• [Directions for this task]
Pull every line containing "hash" from the data.

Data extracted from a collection

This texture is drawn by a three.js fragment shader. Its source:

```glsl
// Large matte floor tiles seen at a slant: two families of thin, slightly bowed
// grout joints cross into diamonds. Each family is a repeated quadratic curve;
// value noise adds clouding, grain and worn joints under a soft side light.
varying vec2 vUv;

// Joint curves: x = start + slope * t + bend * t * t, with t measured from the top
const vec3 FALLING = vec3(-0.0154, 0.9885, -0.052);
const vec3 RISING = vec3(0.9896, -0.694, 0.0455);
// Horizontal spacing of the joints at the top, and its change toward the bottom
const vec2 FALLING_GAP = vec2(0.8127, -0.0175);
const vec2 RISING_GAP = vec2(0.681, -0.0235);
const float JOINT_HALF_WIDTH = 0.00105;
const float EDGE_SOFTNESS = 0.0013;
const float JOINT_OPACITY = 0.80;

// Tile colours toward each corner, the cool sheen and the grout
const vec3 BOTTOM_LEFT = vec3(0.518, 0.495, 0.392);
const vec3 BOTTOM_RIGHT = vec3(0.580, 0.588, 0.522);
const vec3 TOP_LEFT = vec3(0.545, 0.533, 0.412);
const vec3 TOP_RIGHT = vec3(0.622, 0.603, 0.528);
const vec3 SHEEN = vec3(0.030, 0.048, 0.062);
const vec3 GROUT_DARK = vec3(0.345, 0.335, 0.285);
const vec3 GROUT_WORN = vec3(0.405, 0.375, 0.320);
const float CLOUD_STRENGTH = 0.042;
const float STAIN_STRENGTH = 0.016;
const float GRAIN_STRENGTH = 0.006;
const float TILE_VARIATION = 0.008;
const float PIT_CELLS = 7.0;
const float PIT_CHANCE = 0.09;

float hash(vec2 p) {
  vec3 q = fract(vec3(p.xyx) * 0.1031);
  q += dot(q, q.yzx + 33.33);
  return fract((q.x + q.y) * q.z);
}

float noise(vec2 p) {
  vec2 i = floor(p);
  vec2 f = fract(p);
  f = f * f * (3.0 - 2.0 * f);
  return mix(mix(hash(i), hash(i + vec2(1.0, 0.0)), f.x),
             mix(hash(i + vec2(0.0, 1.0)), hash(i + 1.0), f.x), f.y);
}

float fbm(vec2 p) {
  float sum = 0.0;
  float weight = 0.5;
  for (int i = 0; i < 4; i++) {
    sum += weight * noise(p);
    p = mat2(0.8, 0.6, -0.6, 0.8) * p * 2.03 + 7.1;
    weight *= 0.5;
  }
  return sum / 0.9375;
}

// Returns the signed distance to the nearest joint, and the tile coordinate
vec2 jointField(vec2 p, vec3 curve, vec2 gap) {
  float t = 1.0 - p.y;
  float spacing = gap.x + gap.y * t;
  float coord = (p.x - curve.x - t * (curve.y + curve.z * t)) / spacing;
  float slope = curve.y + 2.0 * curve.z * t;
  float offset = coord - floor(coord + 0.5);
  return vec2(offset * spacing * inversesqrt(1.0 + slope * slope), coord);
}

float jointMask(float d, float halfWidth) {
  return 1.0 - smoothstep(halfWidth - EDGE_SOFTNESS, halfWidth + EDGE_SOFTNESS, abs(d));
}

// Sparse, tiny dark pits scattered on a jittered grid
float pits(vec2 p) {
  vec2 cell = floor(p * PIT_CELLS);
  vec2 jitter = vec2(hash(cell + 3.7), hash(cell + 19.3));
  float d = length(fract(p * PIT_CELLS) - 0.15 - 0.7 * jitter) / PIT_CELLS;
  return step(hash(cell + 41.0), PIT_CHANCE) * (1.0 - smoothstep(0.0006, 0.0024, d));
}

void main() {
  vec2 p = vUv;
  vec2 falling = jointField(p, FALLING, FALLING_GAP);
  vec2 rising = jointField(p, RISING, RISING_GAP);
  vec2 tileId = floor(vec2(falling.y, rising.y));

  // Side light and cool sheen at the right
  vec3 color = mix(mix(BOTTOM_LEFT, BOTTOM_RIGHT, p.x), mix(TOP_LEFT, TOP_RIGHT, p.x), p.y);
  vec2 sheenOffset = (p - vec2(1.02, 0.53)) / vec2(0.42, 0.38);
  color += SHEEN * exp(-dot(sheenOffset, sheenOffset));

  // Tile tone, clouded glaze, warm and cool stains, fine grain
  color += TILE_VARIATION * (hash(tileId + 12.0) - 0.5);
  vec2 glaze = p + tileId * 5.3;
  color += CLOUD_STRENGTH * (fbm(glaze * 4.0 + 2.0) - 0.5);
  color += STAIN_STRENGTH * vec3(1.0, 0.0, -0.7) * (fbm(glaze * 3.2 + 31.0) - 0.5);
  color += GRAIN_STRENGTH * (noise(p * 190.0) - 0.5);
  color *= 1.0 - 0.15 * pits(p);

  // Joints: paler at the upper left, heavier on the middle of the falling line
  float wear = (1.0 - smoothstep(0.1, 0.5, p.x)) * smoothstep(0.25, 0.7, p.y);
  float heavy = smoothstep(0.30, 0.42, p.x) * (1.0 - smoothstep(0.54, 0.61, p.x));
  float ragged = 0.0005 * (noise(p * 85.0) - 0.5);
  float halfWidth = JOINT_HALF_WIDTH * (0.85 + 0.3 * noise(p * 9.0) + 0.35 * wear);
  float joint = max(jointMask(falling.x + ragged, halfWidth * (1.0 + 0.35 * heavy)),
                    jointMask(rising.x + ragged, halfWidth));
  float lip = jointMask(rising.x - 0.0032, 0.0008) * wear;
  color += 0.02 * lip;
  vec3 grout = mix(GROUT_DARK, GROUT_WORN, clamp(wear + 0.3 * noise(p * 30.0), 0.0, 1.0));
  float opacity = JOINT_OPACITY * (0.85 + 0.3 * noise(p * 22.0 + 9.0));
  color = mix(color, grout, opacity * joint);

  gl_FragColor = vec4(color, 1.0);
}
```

• [Response box]
float hash(vec2 p) {
  return mix(mix(hash(i), hash(i + vec2(1.0, 0.0)), f.x),
             mix(hash(i + vec2(0.0, 1.0)), hash(i + 1.0), f.x), f.y);
  vec2 jitter = vec2(hash(cell + 3.7), hash(cell + 19.3));
  return step(hash(cell + 41.0), PIT_CHANCE) * (1.0 - smoothstep(0.0006, 0.0024, d));
  color += TILE_VARIATION * (hash(tileId + 12.0) - 0.5);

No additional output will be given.